TASK BRIEF.
Extract every record, exactly as written, and ignore the pictures.

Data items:
***
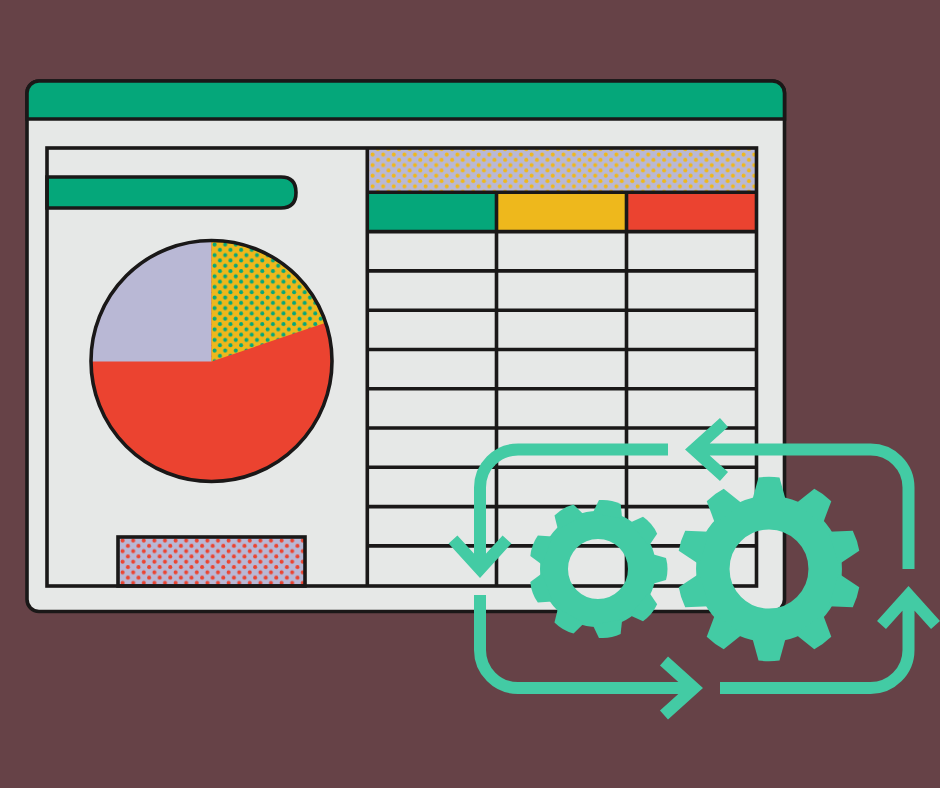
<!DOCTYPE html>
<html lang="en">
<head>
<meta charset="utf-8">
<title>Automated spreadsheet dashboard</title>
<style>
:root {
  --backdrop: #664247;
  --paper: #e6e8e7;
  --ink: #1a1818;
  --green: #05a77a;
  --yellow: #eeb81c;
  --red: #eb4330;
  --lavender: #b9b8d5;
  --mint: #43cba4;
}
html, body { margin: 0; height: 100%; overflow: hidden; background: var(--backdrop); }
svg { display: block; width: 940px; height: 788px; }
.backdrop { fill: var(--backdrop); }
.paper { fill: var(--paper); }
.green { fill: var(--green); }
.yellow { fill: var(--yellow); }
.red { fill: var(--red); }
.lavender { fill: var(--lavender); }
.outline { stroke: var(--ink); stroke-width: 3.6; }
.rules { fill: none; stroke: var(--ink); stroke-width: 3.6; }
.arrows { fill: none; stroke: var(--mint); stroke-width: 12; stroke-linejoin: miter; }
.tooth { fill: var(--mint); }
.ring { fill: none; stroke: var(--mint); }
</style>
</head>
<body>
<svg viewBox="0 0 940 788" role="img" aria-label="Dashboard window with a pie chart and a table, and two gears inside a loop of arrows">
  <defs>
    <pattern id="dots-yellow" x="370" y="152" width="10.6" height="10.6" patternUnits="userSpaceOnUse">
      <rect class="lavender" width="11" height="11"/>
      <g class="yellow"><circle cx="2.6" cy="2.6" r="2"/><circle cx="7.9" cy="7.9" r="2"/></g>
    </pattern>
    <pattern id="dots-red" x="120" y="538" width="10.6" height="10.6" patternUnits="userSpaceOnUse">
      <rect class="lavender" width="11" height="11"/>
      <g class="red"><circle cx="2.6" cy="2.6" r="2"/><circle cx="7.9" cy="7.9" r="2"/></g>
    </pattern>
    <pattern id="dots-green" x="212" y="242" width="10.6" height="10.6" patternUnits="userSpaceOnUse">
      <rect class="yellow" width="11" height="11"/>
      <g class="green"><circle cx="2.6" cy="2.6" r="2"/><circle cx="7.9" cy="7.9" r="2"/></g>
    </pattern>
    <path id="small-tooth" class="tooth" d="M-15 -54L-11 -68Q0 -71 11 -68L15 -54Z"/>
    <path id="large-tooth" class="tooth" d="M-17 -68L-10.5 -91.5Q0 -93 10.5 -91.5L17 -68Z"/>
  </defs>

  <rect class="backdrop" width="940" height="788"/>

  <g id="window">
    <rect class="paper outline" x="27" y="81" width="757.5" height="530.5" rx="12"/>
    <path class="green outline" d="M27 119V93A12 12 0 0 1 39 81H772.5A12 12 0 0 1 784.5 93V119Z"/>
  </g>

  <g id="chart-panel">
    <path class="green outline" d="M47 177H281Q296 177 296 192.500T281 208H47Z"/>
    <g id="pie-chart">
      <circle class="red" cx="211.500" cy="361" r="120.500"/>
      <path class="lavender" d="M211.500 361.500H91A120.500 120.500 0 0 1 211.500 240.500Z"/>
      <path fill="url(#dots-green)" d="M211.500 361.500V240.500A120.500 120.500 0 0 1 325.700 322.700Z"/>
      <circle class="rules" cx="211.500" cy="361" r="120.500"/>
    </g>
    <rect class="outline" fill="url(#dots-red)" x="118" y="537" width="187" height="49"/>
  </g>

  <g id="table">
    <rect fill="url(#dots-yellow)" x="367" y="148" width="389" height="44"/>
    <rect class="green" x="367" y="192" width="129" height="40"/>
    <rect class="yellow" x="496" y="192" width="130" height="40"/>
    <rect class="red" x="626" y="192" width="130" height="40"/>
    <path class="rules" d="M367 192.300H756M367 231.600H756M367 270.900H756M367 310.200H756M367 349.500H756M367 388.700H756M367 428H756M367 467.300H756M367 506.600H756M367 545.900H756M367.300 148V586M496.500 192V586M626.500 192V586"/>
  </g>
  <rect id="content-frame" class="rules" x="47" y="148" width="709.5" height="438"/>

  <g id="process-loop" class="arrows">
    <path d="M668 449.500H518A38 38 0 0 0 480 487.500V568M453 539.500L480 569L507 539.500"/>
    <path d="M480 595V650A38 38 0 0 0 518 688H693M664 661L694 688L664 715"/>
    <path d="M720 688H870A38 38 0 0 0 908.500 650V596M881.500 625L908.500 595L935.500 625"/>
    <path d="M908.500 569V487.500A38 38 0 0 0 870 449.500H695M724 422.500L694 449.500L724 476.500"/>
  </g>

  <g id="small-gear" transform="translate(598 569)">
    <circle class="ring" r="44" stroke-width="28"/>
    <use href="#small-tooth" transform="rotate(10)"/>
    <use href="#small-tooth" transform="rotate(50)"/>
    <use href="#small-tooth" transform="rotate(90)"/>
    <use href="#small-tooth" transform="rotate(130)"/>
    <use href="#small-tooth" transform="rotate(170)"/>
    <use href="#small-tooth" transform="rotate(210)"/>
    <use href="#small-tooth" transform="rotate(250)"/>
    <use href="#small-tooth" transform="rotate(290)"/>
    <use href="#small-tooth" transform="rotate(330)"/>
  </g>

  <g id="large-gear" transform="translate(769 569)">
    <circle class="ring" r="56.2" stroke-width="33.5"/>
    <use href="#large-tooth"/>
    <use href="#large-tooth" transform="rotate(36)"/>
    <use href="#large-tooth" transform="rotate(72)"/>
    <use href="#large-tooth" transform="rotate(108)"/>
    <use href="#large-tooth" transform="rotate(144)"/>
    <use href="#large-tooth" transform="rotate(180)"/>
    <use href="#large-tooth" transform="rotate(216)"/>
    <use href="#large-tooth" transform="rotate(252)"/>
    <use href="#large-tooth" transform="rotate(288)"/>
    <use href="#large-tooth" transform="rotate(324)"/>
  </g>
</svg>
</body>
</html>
***
WRITTEN SOLUTION.
<!DOCTYPE html>
<html lang="en">
<head>
<meta charset="utf-8">
<title>Automated spreadsheet dashboard</title>
<style>
:root {
  --backdrop: #664247;
  --paper: #e6e8e7;
  --ink: #1a1818;
  --green: #05a77a;
  --yellow: #eeb81c;
  --red: #eb4330;
  --lavender: #b9b8d5;
  --mint: #43cba4;
}
html, body { margin: 0; height: 100%; overflow: hidden; background: var(--backdrop); }
svg { display: block; width: 940px; height: 788px; }
.backdrop { fill: var(--backdrop); }
.paper { fill: var(--paper); }
.green { fill: var(--green); }
.yellow { fill: var(--yellow); }
.red { fill: var(--red); }
.lavender { fill: var(--lavender); }
.outline { stroke: var(--ink); stroke-width: 3.6; }
.rules { fill: none; stroke: var(--ink); stroke-width: 3.6; }
.arrows { fill: none; stroke: var(--mint); stroke-width: 12; stroke-linejoin: miter; }
.tooth { fill: var(--mint); }
.ring { fill: none; stroke: var(--mint); }
</style>
</head>
<body>
<svg viewBox="0 0 940 788" role="img" aria-label="Dashboard window with a pie chart and a table, and two gears inside a loop of arrows">
  <defs>
    <pattern id="dots-yellow" x="370" y="152" width="10.6" height="10.6" patternUnits="userSpaceOnUse">
      <rect class="lavender" width="11" height="11"/>
      <g class="yellow"><circle cx="2.6" cy="2.6" r="2"/><circle cx="7.9" cy="7.9" r="2"/></g>
    </pattern>
    <pattern id="dots-red" x="120" y="538" width="10.6" height="10.6" patternUnits="userSpaceOnUse">
      <rect class="lavender" width="11" height="11"/>
      <g class="red"><circle cx="2.6" cy="2.6" r="2"/><circle cx="7.9" cy="7.9" r="2"/></g>
    </pattern>
    <pattern id="dots-green" x="212" y="242" width="10.6" height="10.6" patternUnits="userSpaceOnUse">
      <rect class="yellow" width="11" height="11"/>
      <g class="green"><circle cx="2.6" cy="2.6" r="2"/><circle cx="7.9" cy="7.9" r="2"/></g>
    </pattern>
    <path id="small-tooth" class="tooth" d="M-15 -54L-11 -68Q0 -71 11 -68L15 -54Z"/>
    <path id="large-tooth" class="tooth" d="M-17 -68L-10.5 -91.5Q0 -93 10.5 -91.5L17 -68Z"/>
  </defs>

  <rect class="backdrop" width="940" height="788"/>

  <g id="window">
    <rect class="paper outline" x="27" y="81" width="757.5" height="530.5" rx="12"/>
    <path class="green outline" d="M27 119V93A12 12 0 0 1 39 81H772.5A12 12 0 0 1 784.5 93V119Z"/>
  </g>

  <g id="chart-panel">
    <path class="green outline" d="M47 177H281Q296 177 296 192.500T281 208H47Z"/>
    <g id="pie-chart">
      <circle class="red" cx="211.500" cy="361" r="120.500"/>
      <path class="lavender" d="M211.500 361.500H91A120.500 120.500 0 0 1 211.500 240.500Z"/>
      <path fill="url(#dots-green)" d="M211.500 361.500V240.500A120.500 120.500 0 0 1 325.700 322.700Z"/>
      <circle class="rules" cx="211.500" cy="361" r="120.500"/>
    </g>
    <rect class="outline" fill="url(#dots-red)" x="118" y="537" width="187" height="49"/>
  </g>

  <g id="table">
    <rect fill="url(#dots-yellow)" x="367" y="148" width="389" height="44"/>
    <rect class="green" x="367" y="192" width="129" height="40"/>
    <rect class="yellow" x="496" y="192" width="130" height="40"/>
    <rect class="red" x="626" y="192" width="130" height="40"/>
    <path class="rules" d="M367 192.300H756M367 231.600H756M367 270.900H756M367 310.200H756M367 349.500H756M367 388.700H756M367 428H756M367 467.300H756M367 506.600H756M367 545.900H756M367.300 148V586M496.500 192V586M626.500 192V586"/>
  </g>
  <rect id="content-frame" class="rules" x="47" y="148" width="709.5" height="438"/>

  <g id="process-loop" class="arrows">
    <path d="M668 449.500H518A38 38 0 0 0 480 487.500V568M453 539.500L480 569L507 539.500"/>
    <path d="M480 595V650A38 38 0 0 0 518 688H693M664 661L694 688L664 715"/>
    <path d="M720 688H870A38 38 0 0 0 908.500 650V596M881.500 625L908.500 595L935.500 625"/>
    <path d="M908.500 569V487.500A38 38 0 0 0 870 449.500H695M724 422.500L694 449.500L724 476.500"/>
  </g>

  <g id="small-gear" transform="translate(598 569)">
    <circle class="ring" r="44" stroke-width="28"/>
    <use href="#small-tooth" transform="rotate(10)"/>
    <use href="#small-tooth" transform="rotate(50)"/>
    <use href="#small-tooth" transform="rotate(90)"/>
    <use href="#small-tooth" transform="rotate(130)"/>
    <use href="#small-tooth" transform="rotate(170)"/>
    <use href="#small-tooth" transform="rotate(210)"/>
    <use href="#small-tooth" transform="rotate(250)"/>
    <use href="#small-tooth" transform="rotate(290)"/>
    <use href="#small-tooth" transform="rotate(330)"/>
  </g>

  <g id="large-gear" transform="translate(769 569)">
    <circle class="ring" r="56.2" stroke-width="33.5"/>
    <use href="#large-tooth"/>
    <use href="#large-tooth" transform="rotate(36)"/>
    <use href="#large-tooth" transform="rotate(72)"/>
    <use href="#large-tooth" transform="rotate(108)"/>
    <use href="#large-tooth" transform="rotate(144)"/>
    <use href="#large-tooth" transform="rotate(180)"/>
    <use href="#large-tooth" transform="rotate(216)"/>
    <use href="#large-tooth" transform="rotate(252)"/>
    <use href="#large-tooth" transform="rotate(288)"/>
    <use href="#large-tooth" transform="rotate(324)"/>
  </g>
</svg>
</body>
</html>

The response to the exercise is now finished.